- Try it -
Looking only at the lines below that contain "blur", give the number of them and no other text.

Stored data
┄┄┄┄┄┄
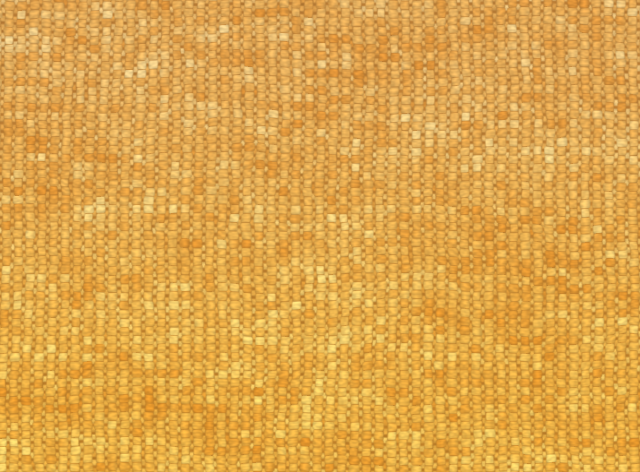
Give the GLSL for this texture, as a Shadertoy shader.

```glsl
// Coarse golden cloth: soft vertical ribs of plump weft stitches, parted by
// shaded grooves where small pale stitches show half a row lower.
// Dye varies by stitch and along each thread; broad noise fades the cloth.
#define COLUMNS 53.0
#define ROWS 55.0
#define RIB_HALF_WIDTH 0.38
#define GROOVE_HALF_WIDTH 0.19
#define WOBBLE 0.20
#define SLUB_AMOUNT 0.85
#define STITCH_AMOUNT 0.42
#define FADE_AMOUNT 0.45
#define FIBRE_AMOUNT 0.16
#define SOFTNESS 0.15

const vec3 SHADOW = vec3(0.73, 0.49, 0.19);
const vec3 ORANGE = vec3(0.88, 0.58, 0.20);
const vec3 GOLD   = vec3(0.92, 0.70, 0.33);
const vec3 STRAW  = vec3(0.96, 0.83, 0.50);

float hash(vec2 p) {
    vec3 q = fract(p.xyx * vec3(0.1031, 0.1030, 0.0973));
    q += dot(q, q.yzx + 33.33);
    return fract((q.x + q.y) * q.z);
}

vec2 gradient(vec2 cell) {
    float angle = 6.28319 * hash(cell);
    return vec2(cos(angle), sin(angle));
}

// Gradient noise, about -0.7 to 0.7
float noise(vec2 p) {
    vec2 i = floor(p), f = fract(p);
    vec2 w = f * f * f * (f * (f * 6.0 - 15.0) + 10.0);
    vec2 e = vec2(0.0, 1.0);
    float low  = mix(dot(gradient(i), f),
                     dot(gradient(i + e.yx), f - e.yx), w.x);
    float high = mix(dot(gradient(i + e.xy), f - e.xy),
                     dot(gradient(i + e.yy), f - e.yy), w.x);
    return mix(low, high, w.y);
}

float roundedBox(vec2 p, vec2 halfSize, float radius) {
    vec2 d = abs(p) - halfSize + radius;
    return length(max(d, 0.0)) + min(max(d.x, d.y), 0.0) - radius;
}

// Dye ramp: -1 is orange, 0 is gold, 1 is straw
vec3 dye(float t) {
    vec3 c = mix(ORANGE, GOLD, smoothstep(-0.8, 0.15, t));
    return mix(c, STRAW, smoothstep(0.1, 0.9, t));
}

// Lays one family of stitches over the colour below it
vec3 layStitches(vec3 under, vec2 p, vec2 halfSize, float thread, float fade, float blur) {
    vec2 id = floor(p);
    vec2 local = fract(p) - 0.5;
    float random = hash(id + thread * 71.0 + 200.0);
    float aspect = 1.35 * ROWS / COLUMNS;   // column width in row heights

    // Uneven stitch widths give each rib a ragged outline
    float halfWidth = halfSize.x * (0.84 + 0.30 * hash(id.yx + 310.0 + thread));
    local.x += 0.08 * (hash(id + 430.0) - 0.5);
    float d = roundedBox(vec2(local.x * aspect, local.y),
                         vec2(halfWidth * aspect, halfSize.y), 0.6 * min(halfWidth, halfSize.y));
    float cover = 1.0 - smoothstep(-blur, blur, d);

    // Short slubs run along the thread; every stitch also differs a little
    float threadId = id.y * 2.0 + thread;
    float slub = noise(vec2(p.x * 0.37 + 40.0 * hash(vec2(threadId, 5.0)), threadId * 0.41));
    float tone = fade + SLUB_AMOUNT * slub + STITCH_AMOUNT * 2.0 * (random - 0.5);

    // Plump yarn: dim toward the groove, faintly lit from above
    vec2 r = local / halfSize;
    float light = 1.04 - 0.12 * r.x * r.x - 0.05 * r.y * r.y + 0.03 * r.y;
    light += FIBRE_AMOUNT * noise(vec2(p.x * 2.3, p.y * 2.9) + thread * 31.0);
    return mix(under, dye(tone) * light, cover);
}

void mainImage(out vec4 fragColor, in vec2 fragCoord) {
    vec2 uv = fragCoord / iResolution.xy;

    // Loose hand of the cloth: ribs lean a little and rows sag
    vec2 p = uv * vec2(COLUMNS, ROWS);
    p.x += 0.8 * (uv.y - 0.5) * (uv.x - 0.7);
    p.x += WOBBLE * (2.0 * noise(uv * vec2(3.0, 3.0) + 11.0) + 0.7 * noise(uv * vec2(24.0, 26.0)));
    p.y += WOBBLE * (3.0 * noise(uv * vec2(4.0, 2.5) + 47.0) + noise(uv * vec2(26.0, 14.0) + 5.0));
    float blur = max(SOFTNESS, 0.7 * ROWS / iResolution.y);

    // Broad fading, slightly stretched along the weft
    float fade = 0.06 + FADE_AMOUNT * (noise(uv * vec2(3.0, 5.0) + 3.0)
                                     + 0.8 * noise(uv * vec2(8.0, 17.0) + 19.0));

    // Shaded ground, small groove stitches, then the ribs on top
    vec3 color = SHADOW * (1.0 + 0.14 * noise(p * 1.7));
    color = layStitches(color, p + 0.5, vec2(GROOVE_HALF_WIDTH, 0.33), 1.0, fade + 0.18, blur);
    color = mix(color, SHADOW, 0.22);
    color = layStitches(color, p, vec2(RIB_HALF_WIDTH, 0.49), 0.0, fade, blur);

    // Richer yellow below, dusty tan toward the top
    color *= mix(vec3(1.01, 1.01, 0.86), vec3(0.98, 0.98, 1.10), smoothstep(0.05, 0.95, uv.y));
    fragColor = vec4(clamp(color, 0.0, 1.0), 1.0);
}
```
┄┄┄┄┄┄
- Solution to this task -
5